“The foundations that we build today in legal education will define the quality of our polity tomorrow,” the court said.
A division bench of the High Court of Kerala in a recent judgment expressed deep concern and anguish over the deteriorating status of legal education in the country.
Observing that the legal education being imparted across the country is in deep crisis, the court mooted urgent reforms to make it amenable to future challenges.
Authoring the judgment, Justice Devan Ramachandran observed: “Time has come to rethink how we prepare our young lawyers for the future and for the profession. The necessity of improvement is dictated by time and realities to which we no longer can afford to be myopic. Law colleges have to be ultimately corroborative, diverse, international, technologically attuned to the times and entrepreneurial. Law colleges have to be set on a trajectory to the future - whether they like it or not -pulled along by the restless and worried students they service and legal and judicial systems they feed. The wheels are in spin and law colleges have to change to fit the times.”
The division bench comprising Justice Thottathil B Radhakrishnan and Justice Devan Ramachandran was considering a writ appeal preferred by a group of law students.
The law students had approached the court impugning the university notification concerning semester exams, contending that they had not obtained the requisite number of mandatory minimum working days for the semester as per rule.
The single judge while accepting the said contention, however, dismissed the writ petition on a different count.
The court said non-impleadment of other students of the university, awaiting examinations, was not proper. The court noted that postponing the exam at the instance of the writ petitioners would, hence, be prejudicial to the interests of other students.
When the matter came up for consideration in appeal by the division bench, the prayers raised in the writ petition had become ungrantable on account of efflux of time.
However, in the peculiar facts and circumstances of the case, the court in strong words deprecated the lackadaisical and casual attitude of the law colleges/universities in the matter.
The court opined that the present attitude of the colleges/universities in not adhering to the rules i.e., minimum working days (in this instance), despite declaration of law in this context, was indeed condemnable.
The court noted that the above approach of the universities/law colleges would sometimes mar the future chances of the student.
The court pointed out to an instance where a student’s enrollment could be objected by the Bar Council for not attaining requisite number of working days.
The court, hence, called upon the universities / law colleges in maintaining the requisite standard of legal education.
Before summing up, the court also cautioned that it would not be hesitant to take appropriate necessary steps, if such violations are repeated by the universities /law colleges in order to safeguard the interests of the future generation.
The court concluded: “We caution the authorities that if they are blind or they pretend to be purblind to these violations, the courts would be constrained and forced to step in to redress the legitimate issues raised by the student community.
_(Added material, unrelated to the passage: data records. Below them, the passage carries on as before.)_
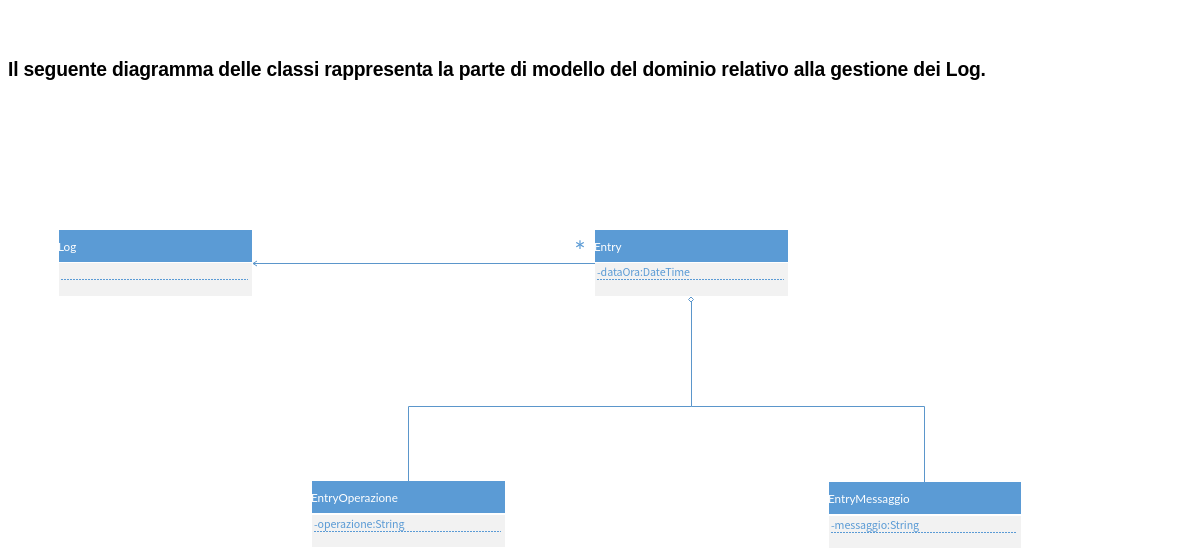
<!DOCTYPE html>
<html lang="it">
<head>
<meta charset="utf-8">
<title>Diagramma delle classi: gestione dei Log</title>
<style>
:root {
  --blue: #5b9bd5;
  --line: #5b96cb;
  --panel: #f2f2f2;
  --paper: #ffffff;
  --ink: #000000;
}
* { box-sizing: border-box; margin: 0; padding: 0; }
html, body { width: 1200px; height: 558px; overflow: hidden; background: var(--paper); }
.diagram { position: relative; width: 1200px; height: 558px; overflow: hidden; }
h1 {
  position: absolute; left: 8px; top: 58px;
  font: bold 19.3px/24px "Liberation Sans", sans-serif;
  letter-spacing: -0.18px;
  color: var(--ink); white-space: nowrap;
}
.connectors { position: absolute; left: 0; top: 0; fill: none; stroke: var(--line); stroke-width: 1; }
.multiplicity {
  position: absolute; left: 570px; top: 235px; width: 20px;
  font: 27px/32px Lato, sans-serif; color: var(--blue); text-align: center;
}
.class {
  position: absolute; width: 193px; height: 66px;
  display: flex; flex-direction: column; gap: 1px;
  white-space: nowrap;
}
.class h2 {
  height: 32px; background: var(--blue); color: var(--paper);
  font: 400 11.7px/32px Lato, sans-serif; text-indent: -1px;
}
.members { flex: 1; padding: 0 4px 0 2px; background: var(--panel); }
.attributes {
  height: 17px;
  background: repeating-linear-gradient(90deg, var(--blue) 0 2px, transparent 2px 3px) left bottom / 100% 1px no-repeat;
  font: 10.7px/17px "Noto Sans CJK SC", sans-serif; letter-spacing: -0.1px;
  color: var(--blue); list-style: none;
}
.log { left: 59px; top: 230px; }
.entry { left: 595px; top: 230px; }
.entry-operazione { left: 312px; top: 481px; gap: 2px; }
.entry-messaggio { left: 829px; top: 482px; width: 192px; gap: 2px; }
</style>
</head>
<body>
<main class="diagram">
  <h1>Il seguente diagramma delle classi rappresenta la parte di modello del dominio relativo alla gestione dei Log.</h1>

  <svg class="connectors" width="1200" height="558" viewBox="0 0 1200 558" aria-hidden="true">
    <path d="M595 263.5H253M257 261L253 263.5L257 266"/>
    <path d="M691 297L693.5 299.5L691 302L688.5 299.5Z"/>
    <path d="M691.5 302V406.5H408.5V481"/>
    <path d="M691.5 406.5H924.5V482"/>
  </svg>

  <span class="multiplicity">*</span>

  <section class="class log">
    <h2>Log</h2>
    <div class="members"><ul class="attributes"></ul></div>
  </section>

  <section class="class entry">
    <h2>Entry</h2>
    <div class="members"><ul class="attributes"><li>-dataOra:DateTime</li></ul></div>
  </section>

  <section class="class entry-operazione">
    <h2>EntryOperazione</h2>
    <div class="members"><ul class="attributes"><li>-operazione:String</li></ul></div>
  </section>

  <section class="class entry-messaggio">
    <h2>EntryMessaggio</h2>
    <div class="members"><ul class="attributes"><li>-messaggio:String</li></ul></div>
  </section>
</main>
</body>
</html>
We cannot obviously be occluded in our vision when such patent instances of violations are brought to our notice and we caution the colleges and universities that if such transgressions are still continuing and placed to our notice, we would be compelled to issue such appropriate orders in future to ensure that our next generation would not suffer on account of caviler or lackadaisical attitude adopted by them in such matters of great importance.”
Read the Judgment here.
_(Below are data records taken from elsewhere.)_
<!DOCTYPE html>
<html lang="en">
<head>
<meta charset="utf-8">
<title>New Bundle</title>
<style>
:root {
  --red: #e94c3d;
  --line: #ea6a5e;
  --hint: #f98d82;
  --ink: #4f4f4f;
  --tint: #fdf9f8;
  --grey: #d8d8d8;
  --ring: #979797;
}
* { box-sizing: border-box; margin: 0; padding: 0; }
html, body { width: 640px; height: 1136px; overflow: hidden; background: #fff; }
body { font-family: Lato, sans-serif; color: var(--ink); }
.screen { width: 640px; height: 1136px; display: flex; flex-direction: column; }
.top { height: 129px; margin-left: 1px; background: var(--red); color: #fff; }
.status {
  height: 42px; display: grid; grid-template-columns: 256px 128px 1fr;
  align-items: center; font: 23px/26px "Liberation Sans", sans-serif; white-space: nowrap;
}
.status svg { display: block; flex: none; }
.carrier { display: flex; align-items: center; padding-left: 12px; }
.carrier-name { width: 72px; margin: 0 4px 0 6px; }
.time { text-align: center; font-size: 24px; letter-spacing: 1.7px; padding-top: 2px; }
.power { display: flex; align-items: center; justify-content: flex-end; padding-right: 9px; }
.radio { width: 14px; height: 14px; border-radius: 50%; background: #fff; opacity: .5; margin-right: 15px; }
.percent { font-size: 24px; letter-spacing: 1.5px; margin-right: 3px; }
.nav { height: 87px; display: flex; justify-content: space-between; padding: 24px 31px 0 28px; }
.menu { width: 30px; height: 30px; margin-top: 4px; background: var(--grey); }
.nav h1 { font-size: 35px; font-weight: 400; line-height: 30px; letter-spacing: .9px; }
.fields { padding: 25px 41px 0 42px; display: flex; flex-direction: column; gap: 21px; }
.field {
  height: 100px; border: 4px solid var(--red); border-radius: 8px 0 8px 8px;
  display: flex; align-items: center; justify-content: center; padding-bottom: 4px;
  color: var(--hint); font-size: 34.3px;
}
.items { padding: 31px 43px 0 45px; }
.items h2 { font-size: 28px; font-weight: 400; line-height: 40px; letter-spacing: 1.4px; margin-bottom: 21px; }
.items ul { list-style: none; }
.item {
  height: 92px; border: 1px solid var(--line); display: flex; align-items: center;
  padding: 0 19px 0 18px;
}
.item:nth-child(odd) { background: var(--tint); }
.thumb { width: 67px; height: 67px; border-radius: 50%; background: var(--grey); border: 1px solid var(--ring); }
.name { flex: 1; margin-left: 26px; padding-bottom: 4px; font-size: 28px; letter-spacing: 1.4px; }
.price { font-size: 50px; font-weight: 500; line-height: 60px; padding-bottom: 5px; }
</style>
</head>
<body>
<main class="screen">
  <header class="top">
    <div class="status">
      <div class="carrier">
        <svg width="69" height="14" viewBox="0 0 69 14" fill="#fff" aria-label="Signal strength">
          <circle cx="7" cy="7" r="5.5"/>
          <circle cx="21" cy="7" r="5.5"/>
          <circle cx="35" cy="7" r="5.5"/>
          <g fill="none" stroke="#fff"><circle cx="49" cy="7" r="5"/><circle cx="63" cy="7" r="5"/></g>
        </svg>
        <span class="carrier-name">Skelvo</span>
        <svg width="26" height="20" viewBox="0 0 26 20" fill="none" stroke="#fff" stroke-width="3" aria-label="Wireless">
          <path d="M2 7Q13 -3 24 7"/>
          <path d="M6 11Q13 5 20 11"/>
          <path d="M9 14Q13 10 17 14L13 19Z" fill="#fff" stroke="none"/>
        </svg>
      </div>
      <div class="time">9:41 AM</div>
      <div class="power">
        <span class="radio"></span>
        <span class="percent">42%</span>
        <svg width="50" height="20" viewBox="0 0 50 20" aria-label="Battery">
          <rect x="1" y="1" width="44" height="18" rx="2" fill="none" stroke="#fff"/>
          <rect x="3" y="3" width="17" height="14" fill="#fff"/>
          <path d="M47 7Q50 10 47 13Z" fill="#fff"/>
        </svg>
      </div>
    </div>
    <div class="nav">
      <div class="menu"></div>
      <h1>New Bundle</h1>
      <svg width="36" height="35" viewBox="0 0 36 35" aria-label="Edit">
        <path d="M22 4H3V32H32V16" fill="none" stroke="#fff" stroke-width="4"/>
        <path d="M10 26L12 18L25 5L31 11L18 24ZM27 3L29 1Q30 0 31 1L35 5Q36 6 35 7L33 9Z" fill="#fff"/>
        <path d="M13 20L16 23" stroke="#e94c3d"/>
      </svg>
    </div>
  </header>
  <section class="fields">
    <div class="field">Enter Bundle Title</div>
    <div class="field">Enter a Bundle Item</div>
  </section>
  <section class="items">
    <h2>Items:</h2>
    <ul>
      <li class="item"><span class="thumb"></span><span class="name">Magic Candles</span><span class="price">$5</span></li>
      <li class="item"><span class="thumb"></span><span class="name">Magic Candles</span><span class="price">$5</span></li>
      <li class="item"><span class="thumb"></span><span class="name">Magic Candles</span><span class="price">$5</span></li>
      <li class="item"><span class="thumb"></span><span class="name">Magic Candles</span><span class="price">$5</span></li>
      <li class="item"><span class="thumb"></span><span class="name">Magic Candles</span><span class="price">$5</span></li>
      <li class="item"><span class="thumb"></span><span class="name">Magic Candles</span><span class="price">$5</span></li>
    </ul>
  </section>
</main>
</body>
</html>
This article has been made possible because of financial support from Independent and Public-Spirited Media Foundation.